--- START ---

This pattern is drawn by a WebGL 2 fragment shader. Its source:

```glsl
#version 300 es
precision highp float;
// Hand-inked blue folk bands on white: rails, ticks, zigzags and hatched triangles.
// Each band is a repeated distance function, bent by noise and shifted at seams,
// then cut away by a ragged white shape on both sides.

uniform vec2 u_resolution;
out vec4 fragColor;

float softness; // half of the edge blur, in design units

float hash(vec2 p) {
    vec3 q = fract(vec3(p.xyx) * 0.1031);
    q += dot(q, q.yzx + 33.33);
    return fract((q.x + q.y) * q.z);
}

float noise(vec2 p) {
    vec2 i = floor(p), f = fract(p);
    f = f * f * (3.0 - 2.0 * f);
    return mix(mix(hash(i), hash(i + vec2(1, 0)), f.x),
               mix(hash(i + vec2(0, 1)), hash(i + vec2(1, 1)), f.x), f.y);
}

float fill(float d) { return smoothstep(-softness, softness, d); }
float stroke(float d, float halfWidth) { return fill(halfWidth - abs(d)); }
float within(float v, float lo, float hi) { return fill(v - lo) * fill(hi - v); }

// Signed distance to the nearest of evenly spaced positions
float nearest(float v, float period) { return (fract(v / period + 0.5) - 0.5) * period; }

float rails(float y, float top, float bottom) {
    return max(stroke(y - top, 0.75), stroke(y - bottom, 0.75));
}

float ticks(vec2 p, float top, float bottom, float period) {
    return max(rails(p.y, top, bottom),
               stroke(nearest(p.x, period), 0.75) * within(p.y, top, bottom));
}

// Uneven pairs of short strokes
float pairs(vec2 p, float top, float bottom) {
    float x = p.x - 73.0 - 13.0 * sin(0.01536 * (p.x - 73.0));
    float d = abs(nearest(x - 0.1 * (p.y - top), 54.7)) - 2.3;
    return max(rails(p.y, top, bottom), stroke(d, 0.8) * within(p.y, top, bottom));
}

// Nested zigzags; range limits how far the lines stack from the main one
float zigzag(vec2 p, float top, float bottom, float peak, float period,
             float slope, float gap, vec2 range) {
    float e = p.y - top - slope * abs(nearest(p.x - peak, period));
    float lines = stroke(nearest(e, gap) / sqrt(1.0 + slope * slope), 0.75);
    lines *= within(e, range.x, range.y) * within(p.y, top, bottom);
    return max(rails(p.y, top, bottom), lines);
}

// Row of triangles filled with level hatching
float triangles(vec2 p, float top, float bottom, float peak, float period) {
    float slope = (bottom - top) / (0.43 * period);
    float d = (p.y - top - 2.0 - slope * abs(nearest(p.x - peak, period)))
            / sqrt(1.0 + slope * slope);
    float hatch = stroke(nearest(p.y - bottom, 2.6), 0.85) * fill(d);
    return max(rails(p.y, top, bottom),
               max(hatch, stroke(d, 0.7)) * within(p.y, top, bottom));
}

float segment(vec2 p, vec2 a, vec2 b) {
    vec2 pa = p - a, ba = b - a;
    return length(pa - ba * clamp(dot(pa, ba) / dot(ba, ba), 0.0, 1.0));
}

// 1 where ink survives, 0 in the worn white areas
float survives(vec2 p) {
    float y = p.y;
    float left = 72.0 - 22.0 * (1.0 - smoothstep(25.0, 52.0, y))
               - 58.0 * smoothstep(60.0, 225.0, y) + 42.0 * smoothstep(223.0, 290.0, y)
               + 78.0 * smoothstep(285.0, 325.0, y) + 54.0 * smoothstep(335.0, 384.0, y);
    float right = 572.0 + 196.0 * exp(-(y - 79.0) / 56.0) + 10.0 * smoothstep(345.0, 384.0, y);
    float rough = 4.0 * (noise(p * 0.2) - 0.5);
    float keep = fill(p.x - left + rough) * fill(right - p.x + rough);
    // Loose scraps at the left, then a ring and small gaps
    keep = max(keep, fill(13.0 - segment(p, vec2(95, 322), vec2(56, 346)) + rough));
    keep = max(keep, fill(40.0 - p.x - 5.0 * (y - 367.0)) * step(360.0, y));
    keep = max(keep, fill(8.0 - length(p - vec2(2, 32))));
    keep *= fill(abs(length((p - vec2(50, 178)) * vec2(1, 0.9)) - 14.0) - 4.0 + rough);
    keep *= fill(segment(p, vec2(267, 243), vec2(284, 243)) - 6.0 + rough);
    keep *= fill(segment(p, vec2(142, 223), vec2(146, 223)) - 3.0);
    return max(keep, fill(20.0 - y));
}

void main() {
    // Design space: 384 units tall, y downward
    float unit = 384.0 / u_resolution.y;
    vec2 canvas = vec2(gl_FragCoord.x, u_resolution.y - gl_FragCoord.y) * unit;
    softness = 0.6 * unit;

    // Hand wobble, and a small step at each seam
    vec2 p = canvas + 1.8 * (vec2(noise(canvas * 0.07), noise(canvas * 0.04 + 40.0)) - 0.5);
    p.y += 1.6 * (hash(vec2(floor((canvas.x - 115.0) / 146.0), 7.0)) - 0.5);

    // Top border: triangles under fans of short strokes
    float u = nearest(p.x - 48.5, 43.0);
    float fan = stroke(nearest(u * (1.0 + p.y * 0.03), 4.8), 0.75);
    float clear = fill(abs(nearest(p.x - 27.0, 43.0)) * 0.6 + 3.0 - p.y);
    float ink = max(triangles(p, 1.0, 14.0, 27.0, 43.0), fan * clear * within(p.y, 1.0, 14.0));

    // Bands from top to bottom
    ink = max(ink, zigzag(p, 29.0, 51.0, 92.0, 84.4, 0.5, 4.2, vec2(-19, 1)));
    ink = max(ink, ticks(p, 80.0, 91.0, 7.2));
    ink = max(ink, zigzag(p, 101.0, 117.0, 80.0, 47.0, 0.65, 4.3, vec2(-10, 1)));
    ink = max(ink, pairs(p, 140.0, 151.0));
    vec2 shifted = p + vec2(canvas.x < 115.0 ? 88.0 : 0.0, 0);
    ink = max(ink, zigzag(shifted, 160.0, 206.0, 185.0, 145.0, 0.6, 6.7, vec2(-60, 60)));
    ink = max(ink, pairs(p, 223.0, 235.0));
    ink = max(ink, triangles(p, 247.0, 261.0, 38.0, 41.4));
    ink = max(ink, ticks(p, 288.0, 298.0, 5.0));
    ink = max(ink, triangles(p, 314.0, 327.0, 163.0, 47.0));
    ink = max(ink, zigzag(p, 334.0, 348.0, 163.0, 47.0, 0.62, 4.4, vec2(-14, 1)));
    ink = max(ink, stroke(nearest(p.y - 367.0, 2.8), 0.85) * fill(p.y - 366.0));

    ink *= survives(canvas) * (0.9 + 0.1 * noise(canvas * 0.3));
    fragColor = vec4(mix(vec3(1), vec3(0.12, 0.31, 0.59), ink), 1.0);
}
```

--- END ---

**TO DO:** Your job is to retype all of the material exactly.

**ANSWER BOX:**
This pattern is drawn by a WebGL 2 fragment shader. Its source:

```glsl
#version 300 es
precision highp float;
// Hand-inked blue folk bands on white: rails, ticks, zigzags and hatched triangles.
// Each band is a repeated distance function, bent by noise and shifted at seams,
// then cut away by a ragged white shape on both sides.

uniform vec2 u_resolution;
out vec4 fragColor;

float softness; // half of the edge blur, in design units

float hash(vec2 p) {
    vec3 q = fract(vec3(p.xyx) * 0.1031);
    q += dot(q, q.yzx + 33.33);
    return fract((q.x + q.y) * q.z);
}

float noise(vec2 p) {
    vec2 i = floor(p), f = fract(p);
    f = f * f * (3.0 - 2.0 * f);
    return mix(mix(hash(i), hash(i + vec2(1, 0)), f.x),
               mix(hash(i + vec2(0, 1)), hash(i + vec2(1, 1)), f.x), f.y);
}

float fill(float d) { return smoothstep(-softness, softness, d); }
float stroke(float d, float halfWidth) { return fill(halfWidth - abs(d)); }
float within(float v, float lo, float hi) { return fill(v - lo) * fill(hi - v); }

// Signed distance to the nearest of evenly spaced positions
float nearest(float v, float period) { return (fract(v / period + 0.5) - 0.5) * period; }

float rails(float y, float top, float bottom) {
    return max(stroke(y - top, 0.75), stroke(y - bottom, 0.75));
}

float ticks(vec2 p, float top, float bottom, float period) {
    return max(rails(p.y, top, bottom),
               stroke(nearest(p.x, period), 0.75) * within(p.y, top, bottom));
}

// Uneven pairs of short strokes
float pairs(vec2 p, float top, float bottom) {
    float x = p.x - 73.0 - 13.0 * sin(0.01536 * (p.x - 73.0));
    float d = abs(nearest(x - 0.1 * (p.y - top), 54.7)) - 2.3;
    return max(rails(p.y, top, bottom), stroke(d, 0.8) * within(p.y, top, bottom));
}

// Nested zigzags; range limits how far the lines stack from the main one
float zigzag(vec2 p, float top, float bottom, float peak, float period,
             float slope, float gap, vec2 range) {
    float e = p.y - top - slope * abs(nearest(p.x - peak, period));
    float lines = stroke(nearest(e, gap) / sqrt(1.0 + slope * slope), 0.75);
    lines *= within(e, range.x, range.y) * within(p.y, top, bottom);
    return max(rails(p.y, top, bottom), lines);
}

// Row of triangles filled with level hatching
float triangles(vec2 p, float top, float bottom, float peak, float period) {
    float slope = (bottom - top) / (0.43 * period);
    float d = (p.y - top - 2.0 - slope * abs(nearest(p.x - peak, period)))
            / sqrt(1.0 + slope * slope);
    float hatch = stroke(nearest(p.y - bottom, 2.6), 0.85) * fill(d);
    return max(rails(p.y, top, bottom),
               max(hatch, stroke(d, 0.7)) * within(p.y, top, bottom));
}

float segment(vec2 p, vec2 a, vec2 b) {
    vec2 pa = p - a, ba = b - a;
    return length(pa - ba * clamp(dot(pa, ba) / dot(ba, ba), 0.0, 1.0));
}

// 1 where ink survives, 0 in the worn white areas
float survives(vec2 p) {
    float y = p.y;
    float left = 72.0 - 22.0 * (1.0 - smoothstep(25.0, 52.0, y))
               - 58.0 * smoothstep(60.0, 225.0, y) + 42.0 * smoothstep(223.0, 290.0, y)
               + 78.0 * smoothstep(285.0, 325.0, y) + 54.0 * smoothstep(335.0, 384.0, y);
    float right = 572.0 + 196.0 * exp(-(y - 79.0) / 56.0) + 10.0 * smoothstep(345.0, 384.0, y);
    float rough = 4.0 * (noise(p * 0.2) - 0.5);
    float keep = fill(p.x - left + rough) * fill(right - p.x + rough);
    // Loose scraps at the left, then a ring and small gaps
    keep = max(keep, fill(13.0 - segment(p, vec2(95, 322), vec2(56, 346)) + rough));
    keep = max(keep, fill(40.0 - p.x - 5.0 * (y - 367.0)) * step(360.0, y));
    keep = max(keep, fill(8.0 - length(p - vec2(2, 32))));
    keep *= fill(abs(length((p - vec2(50, 178)) * vec2(1, 0.9)) - 14.0) - 4.0 + rough);
    keep *= fill(segment(p, vec2(267, 243), vec2(284, 243)) - 6.0 + rough);
    keep *= fill(segment(p, vec2(142, 223), vec2(146, 223)) - 3.0);
    return max(keep, fill(20.0 - y));
}

void main() {
    // Design space: 384 units tall, y downward
    float unit = 384.0 / u_resolution.y;
    vec2 canvas = vec2(gl_FragCoord.x, u_resolution.y - gl_FragCoord.y) * unit;
    softness = 0.6 * unit;

    // Hand wobble, and a small step at each seam
    vec2 p = canvas + 1.8 * (vec2(noise(canvas * 0.07), noise(canvas * 0.04 + 40.0)) - 0.5);
    p.y += 1.6 * (hash(vec2(floor((canvas.x - 115.0) / 146.0), 7.0)) - 0.5);

    // Top border: triangles under fans of short strokes
    float u = nearest(p.x - 48.5, 43.0);
    float fan = stroke(nearest(u * (1.0 + p.y * 0.03), 4.8), 0.75);
    float clear = fill(abs(nearest(p.x - 27.0, 43.0)) * 0.6 + 3.0 - p.y);
    float ink = max(triangles(p, 1.0, 14.0, 27.0, 43.0), fan * clear * within(p.y, 1.0, 14.0));

    // Bands from top to bottom
    ink = max(ink, zigzag(p, 29.0, 51.0, 92.0, 84.4, 0.5, 4.2, vec2(-19, 1)));
    ink = max(ink, ticks(p, 80.0, 91.0, 7.2));
    ink = max(ink, zigzag(p, 101.0, 117.0, 80.0, 47.0, 0.65, 4.3, vec2(-10, 1)));
    ink = max(ink, pairs(p, 140.0, 151.0));
    vec2 shifted = p + vec2(canvas.x < 115.0 ? 88.0 : 0.0, 0);
    ink = max(ink, zigzag(shifted, 160.0, 206.0, 185.0, 145.0, 0.6, 6.7, vec2(-60, 60)));
    ink = max(ink, pairs(p, 223.0, 235.0));
    ink = max(ink, triangles(p, 247.0, 261.0, 38.0, 41.4));
    ink = max(ink, ticks(p, 288.0, 298.0, 5.0));
    ink = max(ink, triangles(p, 314.0, 327.0, 163.0, 47.0));
    ink = max(ink, zigzag(p, 334.0, 348.0, 163.0, 47.0, 0.62, 4.4, vec2(-14, 1)));
    ink = max(ink, stroke(nearest(p.y - 367.0, 2.8), 0.85) * fill(p.y - 366.0));

    ink *= survives(canvas) * (0.9 + 0.1 * noise(canvas * 0.3));
    fragColor = vec4(mix(vec3(1), vec3(0.12, 0.31, 0.59), ink), 1.0);
}
```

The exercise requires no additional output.